What advice would you give to young women who are considering a career in STEM but may be hesitant due to societal stereotypes or perceived challenges?

My advice to young women who are considering a career in STEM has always been: if you are passionate about science and technology GO FOR IT! BECOME A ROLE MODEL! I have seen so many young women excel in this field and their success was driven by energy, passion and competence.

How do you see the representation of women in STEM changing over the years, and what further progress do you believe is needed?

I see that things have moved over the last 25 years toward a better representation of women in STEM, which is great. However, we have not overcome the stereotypes that may deter girls from pursuing a career in this field.  We must encourage and expose girls to STEM education in their early school years. It is important to convey to girls that it is cool to ask questions about how things are functioning and that they can be proud if they get great grades in math, physics or chemistry.
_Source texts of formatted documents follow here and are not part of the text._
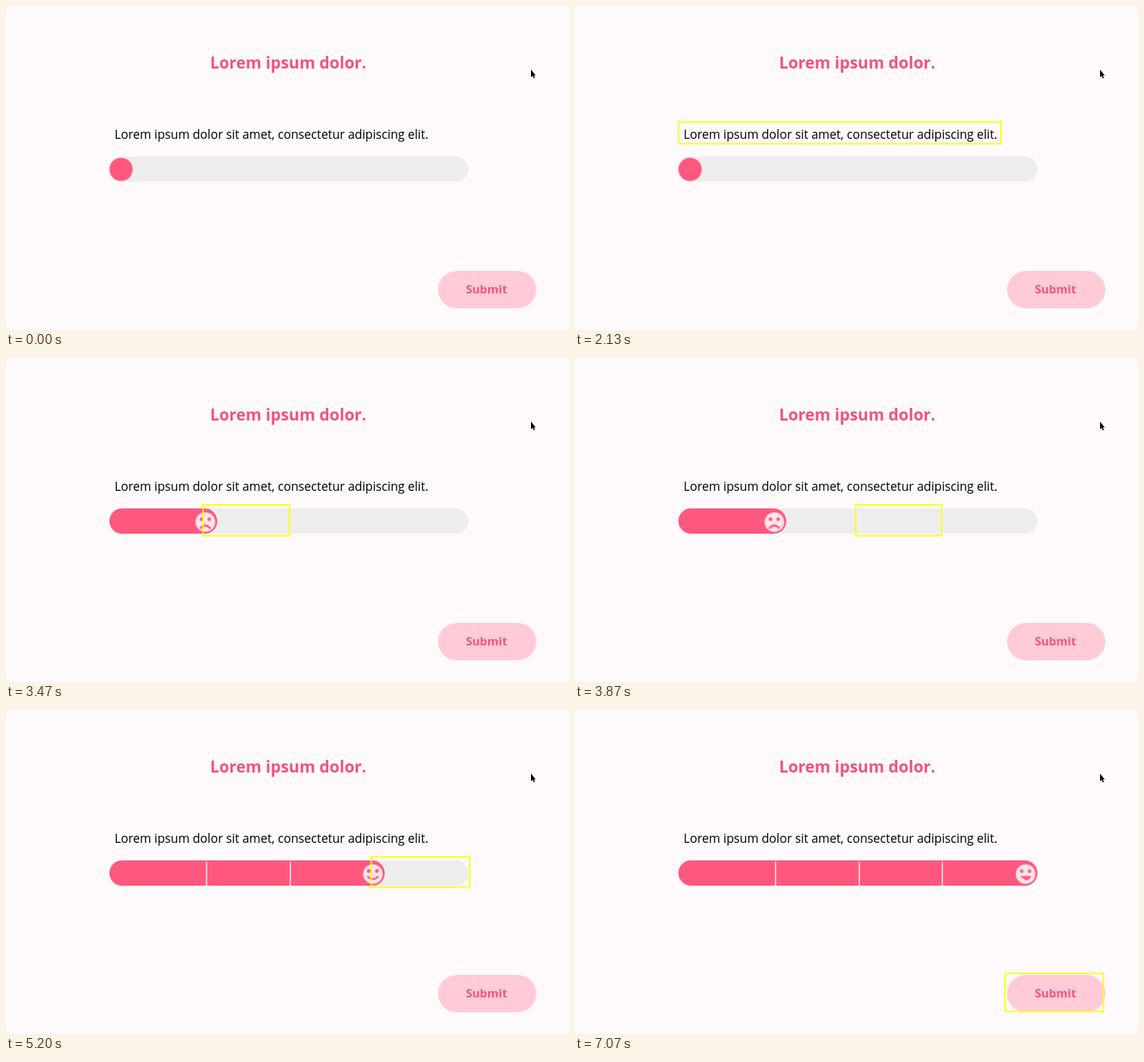
An HTML page for the animation above (8000 ms loop, 800 by 461 pixels).

```html
<!DOCTYPE html>
<html lang="en">
<head>
<meta charset="utf-8">
<title>Slider form</title>
<style>
  :root { --pink: #ff587e; --ink: #f3547d; --loop: 8s infinite; }
  html, body { margin: 0; width: 100%; height: 100%; overflow: hidden; }
  body { position: relative; background: #fef9fb; }
  body > * { position: absolute; box-sizing: border-box; }
  svg { left: 0; top: 0; width: 800px; height: 461px; }
  text { font-family: "Open Sans", sans-serif; }
  .bold { font-weight: 700; fill: var(--ink); }

  .track, .fill { left: 147px; height: 36px; border-radius: 18px; }
  .track { top: 214px; width: 510px; background: #eeedee; }
  .fill {
    --line: linear-gradient(#ffd3dd, #ffd3dd);
    top: 213.5px;
    background:
      var(--line) 137px 2px / 2px 34px no-repeat,
      var(--line) 256px 2px / 2px 34px no-repeat,
      var(--line) 374px 2px / 2px 34px no-repeat,
      var(--pink);
    animation: fill var(--loop);
  }
  .thumb { fill: var(--pink); animation: slide var(--loop); }
  .face { opacity: 0; animation: var(--loop) step-end; }
  .face > circle:first-child { fill: #ffe4ea; }
  .mouth { fill: none; stroke: var(--pink); stroke-width: 2.6; }
  .sad { animation-name: sad; }
  .happy { animation-name: happy; }
  .glad { animation-name: glad; }
  .focus { border: 2px solid #ffff14; animation: focus var(--loop) step-end; }

  @keyframes fill {
    0%, 37.4% { width: 0; }
    40%, 55.25% { width: 153px; }
    57.4%, 67.9% { width: 391px; }
    71%, 100% { width: 510px; }
  }
  @keyframes slide {
    0%, 37.4% { transform: translate(163.5px, 232.5px); }
    40%, 55.25% { transform: translate(283.3px, 232.8px); }
    57.4%, 67.9% { transform: translate(521.3px, 232.8px); }
    71%, 100% { transform: translate(640.3px, 232.8px); }
  }
  @keyframes sad { 37.4% { opacity: 1; } 55.25% { opacity: 0; } }
  @keyframes happy { 55.25% { opacity: 1; } 67.9% { opacity: 0; } }
  @keyframes glad { 67.9%, 100% { opacity: 1; } }
  @keyframes focus {
    0% { visibility: hidden; left: 281px; top: 59px; width: 236px; height: 40px; }
    9.95% { visibility: visible; left: 281px; top: 59px; width: 236px; height: 40px; }
    15% { left: 146px; top: 164px; width: 460px; height: 33px; }
    27.5% { left: 144px; top: 209px; width: 140px; height: 45px; }
    43.3% { left: 279px; top: 208px; width: 125px; height: 46px; }
    46.6% { left: 398px; top: 208px; width: 124px; height: 46px; }
    60% { left: 518px; top: 208px; width: 142px; height: 45px; }
    78.3% { left: 134px; top: 207px; width: 526px; height: 46px; }
    82.45%, 100% { visibility: visible; left: 610px; top: 374px; width: 142px; height: 56px; }
  }
</style>
</head>
<body>
  <div class="track"></div>
  <div class="fill"></div>
  <svg viewBox="0 0 800 461">
    <text class="bold" x="290" y="88.5" font-size="22.9">Lorem ipsum dolor.</text>
    <text x="154.3" y="188.7" font-size="17.32">Lorem ipsum dolor sit amet, consectetur adipiscing elit.</text>

    <g class="thumb">
      <circle r="16.6"/>
      <g class="face sad">
        <circle cy=".7" r="13.9"/>
        <circle cx="-5.5" cy="-3.6" r="2.5"/>
        <circle cx="5.5" cy="-3.6" r="2.5"/>
        <path class="mouth" d="M-7.4 9.6Q0 1.6 7.4 9.6"/>
      </g>
      <g class="face happy">
        <circle cy=".7" r="13.9"/>
        <circle cx="-5.8" cy="-3.8" r="2.6"/>
        <circle cx="5.8" cy="-3.8" r="2.6"/>
        <path class="mouth" d="M-7.8 3.6Q0 12 7.8 3.6"/>
      </g>
      <g class="face glad">
        <circle cy=".7" r="13.9"/>
        <circle cx="-5.5" cy="-3.6" r="2.5"/>
        <circle cx="5.5" cy="-3.6" r="2.5"/>
        <path d="M-8 3.6H8Q5.2 9.6 0 9.6T-8 3.6Q-5.2 9.6 0 9.6"/>
      </g>
    </g>

    <rect x="614" y="377" width="139.5" height="53" rx="26.5" fill="#ffcbd7"/>
    <text class="bold" x="653.4" y="409" font-size="16.5">Submit</text>
    <path d="M746 90.5V101.5L748.3 99.3L750 103L751.6 102.3L750 98.7H752.8Z"
          stroke="#fff" stroke-width="1.2" paint-order="stroke"/>
  </svg>
  <div class="focus"></div>
</body>
</html>
```
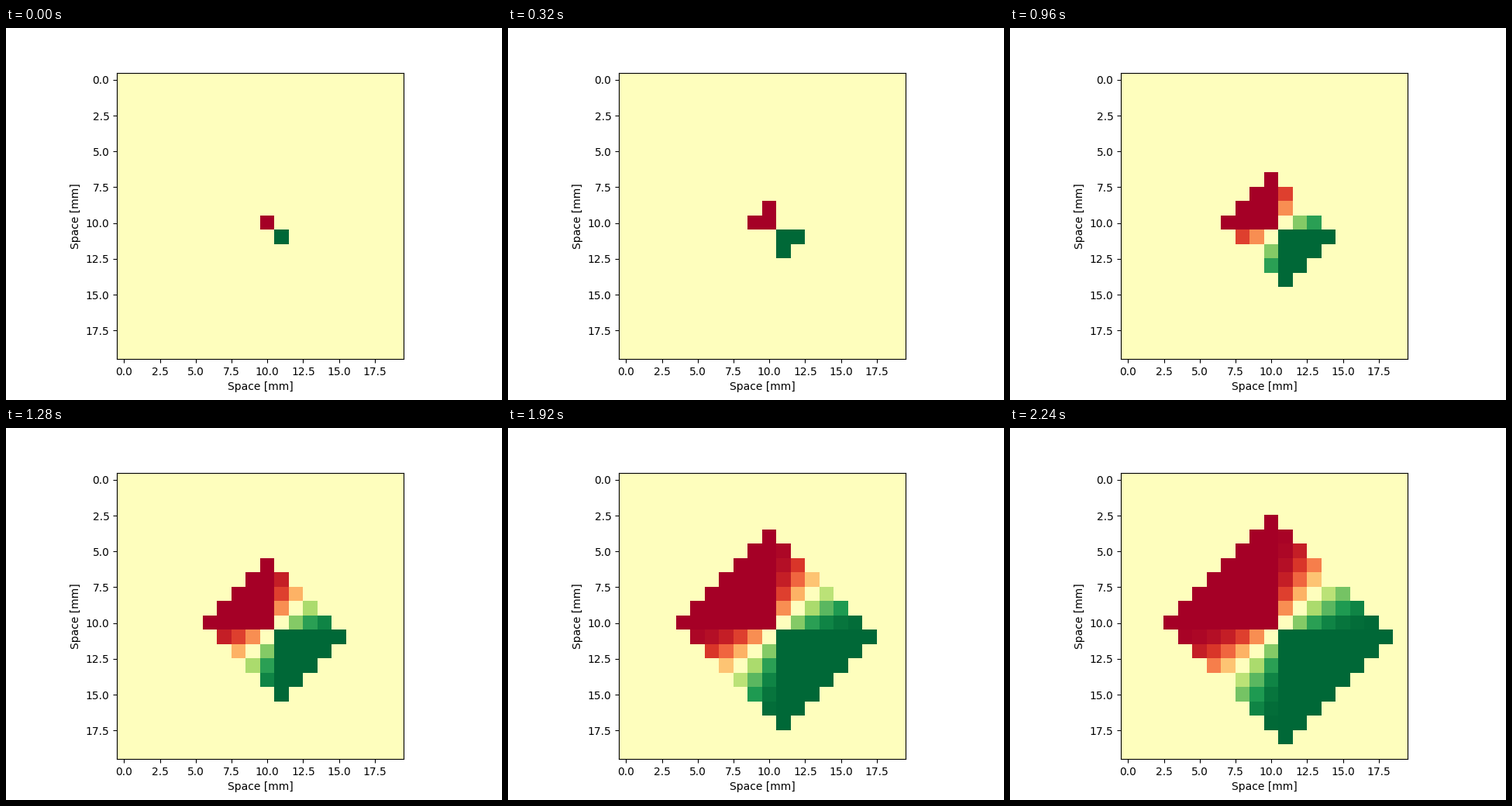
Write a matplotlib script that moves like this. It is 640x480 px and loops after 2560 ms.

```python
import numpy as np
import matplotlib.pyplot as plt
from matplotlib.animation import FuncAnimation

SIZE = 20
STEPS = 8


def neighbours(a):
    """Sum of the four direct neighbours of every cell."""
    p = np.pad(a, 1)
    return p[:-2, 1:-1] + p[2:, 1:-1] + p[1:-1, :-2] + p[1:-1, 2:]


def spread(values, known):
    """Fill empty cells on the rim with the mean of their known neighbours."""
    count = neighbours(known.astype(float))
    rim = ~known & (count > 0)
    mean = neighbours(values) / np.maximum(count, 1)
    return np.where(rim, mean, values), known | rim


def simulate():
    values = np.zeros((SIZE, SIZE))
    values[10, 10], values[11, 11] = -1, 1
    known = values != 0
    fields = [values]
    for _ in range(STEPS - 1):
        values, known = spread(values, known)
        fields.append(values)
    return fields


fields = simulate()

fig, ax = plt.subplots(figsize=(6.4, 4.8), dpi=100)
image = ax.imshow(fields[0], cmap="RdYlGn", vmin=-1, vmax=1)
ax.set_xlabel("Space [mm]")
ax.set_ylabel("Space [mm]")


def update(i):
    image.set_data(fields[i])
    return [image]


anim = FuncAnimation(fig, update, frames=STEPS, interval=320,
                     repeat=True, repeat_delay=0)
plt.show()
```
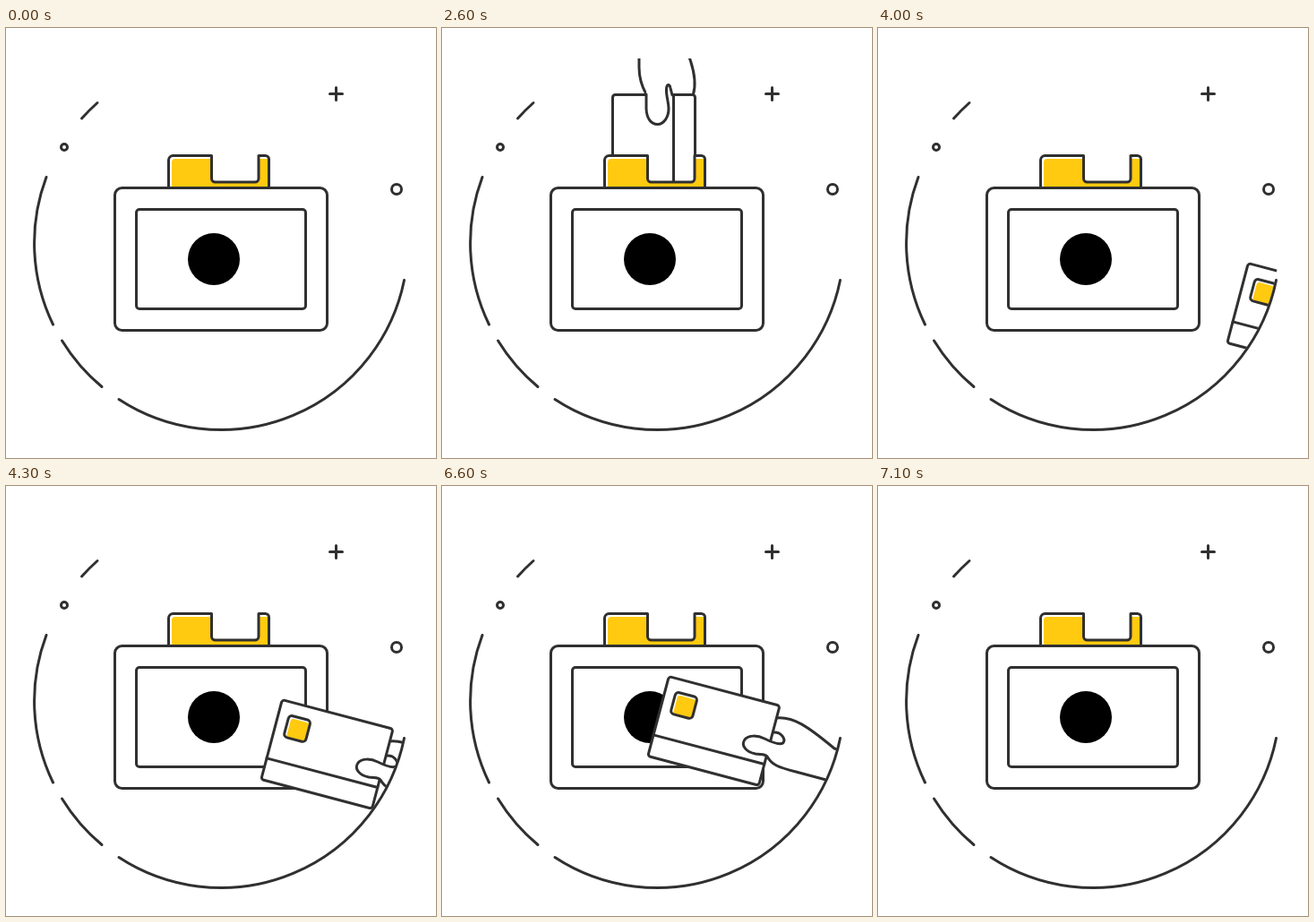
Recreate the animation shown at these times as an HTML page. Size 480 by 480 pixels, loop 7.2 s.

```html
<!DOCTYPE html>
<html lang="en">
<head>
<meta charset="utf-8">
<title>Card terminal</title>
<style>
  html, body { margin: 0; width: 100%; height: 100%; overflow: hidden; background: #fff; }
  svg { display: block; width: 100%; height: 100%; }
  .line { fill: none; stroke: #303031; stroke-width: 3; stroke-linecap: round; stroke-linejoin: round; }
  .solid { fill: #fff; }
  .butt { stroke-linecap: butt; }
  .gold { fill: #ffca0f; stroke: none; }
  .blank { fill: #fff; stroke: none; }

  .drop { animation: drop 7.2s infinite; }
  .tap { animation: tap 7.2s step-end infinite; }

  /* Card pushed into the slot, then pulled out, in 100 ms steps */
  @keyframes drop {
    0%      { transform: translateY(-240px); animation-timing-function: step-end; }
    1.388%  { transform: translateY(-200px); animation-timing-function: steps(5, end); }
    8.333%  { transform: translateY(0); animation-timing-function: step-end; }
    36.111% { transform: translateY(-40px); animation-timing-function: steps(4, end); }
    41.666% { transform: translateY(-210px); animation-timing-function: step-end; }
    100%    { transform: translateY(-240px); }
  }

  /* Card held to the screen along a shallow S-shaped path */
  @keyframes tap {
    0%      { transform: translate(300px, 60px); }
    55.555% { transform: translate(210px, 59px); }
    56.944% { transform: translate(175px, 58px); }
    58.333% { transform: translate(140px, 50px); }
    59.722% { transform: translate(105px, 35px); }
    61.111% { transform: translate(70px, 18px); }
    62.5%   { transform: translate(35px, 5px); }
    63.888% { transform: translate(0, 0); }
    91.666% { transform: translate(50px, 9px); }
    93.055% { transform: translate(96.5px, 31px); }
    94.444% { transform: translate(143px, 51px); }
    95.833% { transform: translate(189.5px, 59px); }
    97.222% { transform: translate(236px, 60px); }
    98.611% { transform: translate(300px, 60px); }
    100%    { transform: translate(300px, 60px); }
  }
</style>
</head>
<body>
<svg viewBox="0 0 480 480">
  <defs>
    <clipPath id="top"><rect y="34" width="480" height="446"/></clipPath>
    <clipPath id="disc"><circle cx="240" cy="240" r="207.5"/></clipPath>
  </defs>

  <!-- Palm and card behind the slot -->
  <g clip-path="url(#top)">
    <g class="drop line">
      <path class="solid" d="M220 28V84C220 97 223 105 228 114V122H279L280.5 114C287 92 272 61 263 43V28"/>
      <rect class="solid" x="190.5" y="114.5" width="92" height="127" rx="3"/>
      <path d="M258.5 115V241"/>
    </g>
  </g>

  <!-- Card slot -->
  <path class="blank" d="M181.5 180V142.5H229.5V172H282V142.5H293.5V180Z"/>
  <path class="gold" d="M185 180V150Q185 146 189 146H229.5V168Q229.5 172 233.5 172H278Q282 172 282 168V146H293V180Z"/>
  <path class="line butt" d="M181.5 180V147.5a5 5 0 0 1 5-5H229.5V168a4 4 0 0 0 4 4H278a4 4 0 0 0 4-4V142.5H289.5a4 4 0 0 1 4 4V180"/>

  <!-- Thumb in front of the slot -->
  <g clip-path="url(#top)">
    <g class="drop">
      <path class="blank" d="M228 112L228.500 130C228.500 142 234 147.500 240.500 147.500C248 147.500 253 139 253 130L257.500 115V106L246 98L229 106Z"/>
      <path class="line" d="M228 114V130C228.500 142 234 147.500 240.500 147.500C248 147.500 253 139 253 130C253 122 250 116 250.500 108C251 102 254 102.500 255 107L257 115"/>
    </g>
  </g>

  <!-- Terminal -->
  <rect class="line solid" x="121.500" y="178.500" width="237" height="159" rx="8"/>
  <rect class="line solid" x="145.500" y="202.500" width="189" height="111" rx="3.500"/>
  <circle cx="232" cy="258" r="29"/>

  <!-- Hand holding the card to the screen -->
  <g clip-path="url(#disc)">
    <g class="tap line">
      <path class="blank" d="M318 250H324C342 248 356 258 388 284L399 287L389 322L345 310L312 298Z"/>
      <path d="M323 250C342 248 358 259 388 284L398 287"/>
      <path class="solid" d="M401 282L412 285L399 330L389 327Z"/>
      <path class="solid" d="M413 278L465 286.500L450 355L397 337Z"/>
      <g transform="translate(203.300 203.600) rotate(14.800)">
        <rect class="solid" width="128" height="92" rx="3"/>
        <path d="M0 67.500H128"/>
        <rect class="blank" x="12" y="14.500" width="25" height="25" rx="4"/>
        <rect class="gold" x="15" y="17.500" width="22" height="22" rx="3"/>
        <rect x="12" y="14.500" width="25" height="25" rx="4"/>
      </g>
      <path class="blank" d="M331 278C327 281 318 277 310 273C302 269 292 269 288 274C283 281 290 288 300 290C306 291 311 291 313 293C318 302 325 305 345 310Z"/>
      <path d="M320 266C328 265 334 273 331 277.500C327 281 318 277 310 273C302 269 292 269 288 274C283 281 290 288 300 290C306 291 311 290 313 293C318 302 325 305 345 310L388 321.500"/>
    </g>
  </g>

  <!-- Broken ring and ornaments -->
  <g class="line">
    <path d="M444.500 281.500A208.500 208.500 0 0 1 126 414.500"/>
    <path d="M107 400.500A208.500 208.500 0 0 1 62.500 349"/>
    <path d="M52.500 331A208.500 208.500 0 0 1 45 166.500"/>
    <path d="M84.500 101A208.500 208.500 0 0 1 102 83.500"/>
    <circle cx="65" cy="133" r="3.500"/>
    <circle cx="436" cy="180" r="5.500"/>
    <path d="M361.500 73.500H375.500M368.500 66.500V80.500"/>
  </g>
</svg>
</body>
</html>
```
In your opinion, what can organisations and institutions do to create a more inclusive and supportive environment for women pursuing STEM careers?

It is important to set aside time in companies to introduce girls to role models and exciting job profiles in STEM. I have always been passionate about mentoring women who want to pursue their careers in this space. Companies should support this consistently by engaging in such programs.

Looking ahead, what exciting developments or advancements do you foresee in your field of STEM, and how do you envision your own research contributing to those future innovations?

What excites me is the progress the biopharma industry is currently making in the field of cell and gene therapies, especially inducible stem cells. I am proud to say that I am one of six women leaders in the Danaher Corporation representing this field, which shows that indeed women are there to push the frontiers of science and technology! Stay tuned!

About the author

bioDr Beate Mueller-Tiemann

Chief Technology Officer, Cytiva

Dr Beate Mueller-Tiemann’s career has reflected the entire pharma value chain from early target discovery, lead generation, lead optimisation, cell line development, chemical manufacturing and control (CMC) production and commercial manufacturing for both Biologics and Synthetic Molecule therapeutics.

She applies her extensive experience in building R&D pipelines and her unapologetic optimism in science and technology to her leadership, as her teams create and bring high-quality products and innovative manufacturing and R&D processes closer to patients. Beate joined Cytiva in early 2023, having held senior leadership positions at Sanofi and Bayer.

A former athlete who held the 800-meter record at Fort-Le-Boeuf school district for decades, she believes in setting the pace and measuring performance. She finds inspiration in her diverse teams, when she sees the power of differing perspectives, experiences, opinions, and ideas being unleashed.

Beate earned her PhD at the Leibniz Institute of Virology in Hamburg, Germany in the field of Molecular Oncology. She holds master’s degrees in biology and Biochemistry from the University of Bielefeld, Germany, and the University of Montpellier in France.

Beate is an elected member of the Board of the Dechema, German Society for Chemical Engineering and Biotechnology. She supports female talents with mentoring programs and is a member of FiDAR, an association that works towards increasing the representation of women on German corporate boards.

She is based in Frankfurt, Germany.